_Task directions_
If a line in the listing below contains "button", return that line.
-- -- --
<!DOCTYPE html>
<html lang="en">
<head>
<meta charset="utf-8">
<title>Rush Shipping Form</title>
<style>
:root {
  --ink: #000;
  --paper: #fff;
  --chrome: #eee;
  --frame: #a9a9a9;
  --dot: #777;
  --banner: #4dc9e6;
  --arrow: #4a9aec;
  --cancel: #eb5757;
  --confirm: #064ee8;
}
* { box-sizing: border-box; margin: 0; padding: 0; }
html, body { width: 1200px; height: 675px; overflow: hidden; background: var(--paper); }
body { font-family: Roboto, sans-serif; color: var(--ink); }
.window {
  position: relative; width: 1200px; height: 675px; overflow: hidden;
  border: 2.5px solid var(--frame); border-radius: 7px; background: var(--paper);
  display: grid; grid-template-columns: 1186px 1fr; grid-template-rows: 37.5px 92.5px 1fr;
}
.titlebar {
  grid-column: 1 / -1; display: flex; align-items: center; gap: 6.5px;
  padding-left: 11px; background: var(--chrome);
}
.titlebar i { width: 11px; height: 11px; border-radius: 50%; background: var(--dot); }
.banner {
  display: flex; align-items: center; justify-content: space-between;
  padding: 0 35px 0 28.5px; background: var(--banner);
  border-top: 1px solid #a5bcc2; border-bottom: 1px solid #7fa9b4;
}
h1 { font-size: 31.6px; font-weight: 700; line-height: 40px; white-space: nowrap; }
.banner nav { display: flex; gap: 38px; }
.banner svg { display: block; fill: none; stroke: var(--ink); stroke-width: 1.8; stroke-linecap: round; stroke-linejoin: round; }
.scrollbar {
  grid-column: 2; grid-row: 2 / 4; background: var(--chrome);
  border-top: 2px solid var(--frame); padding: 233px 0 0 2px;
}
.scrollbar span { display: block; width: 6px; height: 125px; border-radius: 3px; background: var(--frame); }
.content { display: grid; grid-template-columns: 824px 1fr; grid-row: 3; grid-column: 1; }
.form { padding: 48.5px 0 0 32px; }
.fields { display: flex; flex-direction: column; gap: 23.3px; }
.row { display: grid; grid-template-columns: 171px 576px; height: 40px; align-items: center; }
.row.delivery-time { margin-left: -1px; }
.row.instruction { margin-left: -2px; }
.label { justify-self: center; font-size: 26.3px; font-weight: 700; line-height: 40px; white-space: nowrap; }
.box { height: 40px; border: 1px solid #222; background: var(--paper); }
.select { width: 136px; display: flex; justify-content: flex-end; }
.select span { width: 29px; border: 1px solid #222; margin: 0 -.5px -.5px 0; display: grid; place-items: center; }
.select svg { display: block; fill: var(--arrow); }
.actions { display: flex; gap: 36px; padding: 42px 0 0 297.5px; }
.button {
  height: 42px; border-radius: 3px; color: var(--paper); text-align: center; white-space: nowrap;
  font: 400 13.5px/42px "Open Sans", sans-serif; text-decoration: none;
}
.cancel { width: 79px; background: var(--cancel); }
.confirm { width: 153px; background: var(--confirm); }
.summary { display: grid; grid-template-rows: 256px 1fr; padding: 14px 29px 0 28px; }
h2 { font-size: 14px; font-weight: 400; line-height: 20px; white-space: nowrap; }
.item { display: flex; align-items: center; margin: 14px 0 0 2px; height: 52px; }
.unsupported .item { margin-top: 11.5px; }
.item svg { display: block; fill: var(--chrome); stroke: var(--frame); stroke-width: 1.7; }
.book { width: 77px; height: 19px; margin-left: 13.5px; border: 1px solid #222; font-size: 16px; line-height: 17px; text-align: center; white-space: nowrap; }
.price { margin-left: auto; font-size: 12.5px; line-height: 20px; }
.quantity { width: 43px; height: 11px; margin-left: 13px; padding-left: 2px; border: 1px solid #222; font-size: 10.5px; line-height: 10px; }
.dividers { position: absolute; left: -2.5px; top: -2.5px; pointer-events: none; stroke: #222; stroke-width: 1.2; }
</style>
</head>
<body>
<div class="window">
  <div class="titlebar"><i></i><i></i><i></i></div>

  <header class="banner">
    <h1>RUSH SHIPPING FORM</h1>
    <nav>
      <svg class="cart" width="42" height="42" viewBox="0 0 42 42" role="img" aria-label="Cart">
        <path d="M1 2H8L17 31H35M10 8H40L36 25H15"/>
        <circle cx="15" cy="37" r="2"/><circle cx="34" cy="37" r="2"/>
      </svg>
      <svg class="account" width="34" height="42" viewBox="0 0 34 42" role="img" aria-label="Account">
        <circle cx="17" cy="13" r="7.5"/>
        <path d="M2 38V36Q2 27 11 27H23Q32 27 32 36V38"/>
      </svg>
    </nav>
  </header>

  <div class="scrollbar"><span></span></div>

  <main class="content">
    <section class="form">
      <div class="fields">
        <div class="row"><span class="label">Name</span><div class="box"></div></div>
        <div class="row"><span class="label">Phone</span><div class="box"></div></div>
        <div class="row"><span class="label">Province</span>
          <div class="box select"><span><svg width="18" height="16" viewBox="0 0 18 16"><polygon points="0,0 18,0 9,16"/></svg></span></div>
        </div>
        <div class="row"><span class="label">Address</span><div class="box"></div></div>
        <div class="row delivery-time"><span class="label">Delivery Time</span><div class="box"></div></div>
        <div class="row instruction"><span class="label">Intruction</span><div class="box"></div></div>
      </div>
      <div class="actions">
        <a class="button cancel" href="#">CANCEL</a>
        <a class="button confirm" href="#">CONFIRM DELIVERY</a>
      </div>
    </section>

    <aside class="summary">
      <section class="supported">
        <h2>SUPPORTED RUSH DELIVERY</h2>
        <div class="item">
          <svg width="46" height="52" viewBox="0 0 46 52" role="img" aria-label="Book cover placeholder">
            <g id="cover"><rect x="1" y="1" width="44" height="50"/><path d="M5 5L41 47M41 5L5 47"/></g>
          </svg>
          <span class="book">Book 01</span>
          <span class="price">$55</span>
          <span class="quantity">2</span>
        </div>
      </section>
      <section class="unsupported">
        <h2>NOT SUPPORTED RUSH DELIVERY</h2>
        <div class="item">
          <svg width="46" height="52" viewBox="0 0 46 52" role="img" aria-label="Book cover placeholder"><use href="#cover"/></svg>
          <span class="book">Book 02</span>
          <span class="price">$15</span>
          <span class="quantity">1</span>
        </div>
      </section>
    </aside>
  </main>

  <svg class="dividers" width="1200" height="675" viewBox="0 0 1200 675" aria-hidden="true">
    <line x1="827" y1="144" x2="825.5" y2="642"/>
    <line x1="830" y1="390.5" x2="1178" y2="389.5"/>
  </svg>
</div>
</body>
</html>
-- -- --
_Result of the task_
.button {
        <a class="button cancel" href="#">CANCEL</a>
        <a class="button confirm" href="#">CONFIRM DELIVERY</a>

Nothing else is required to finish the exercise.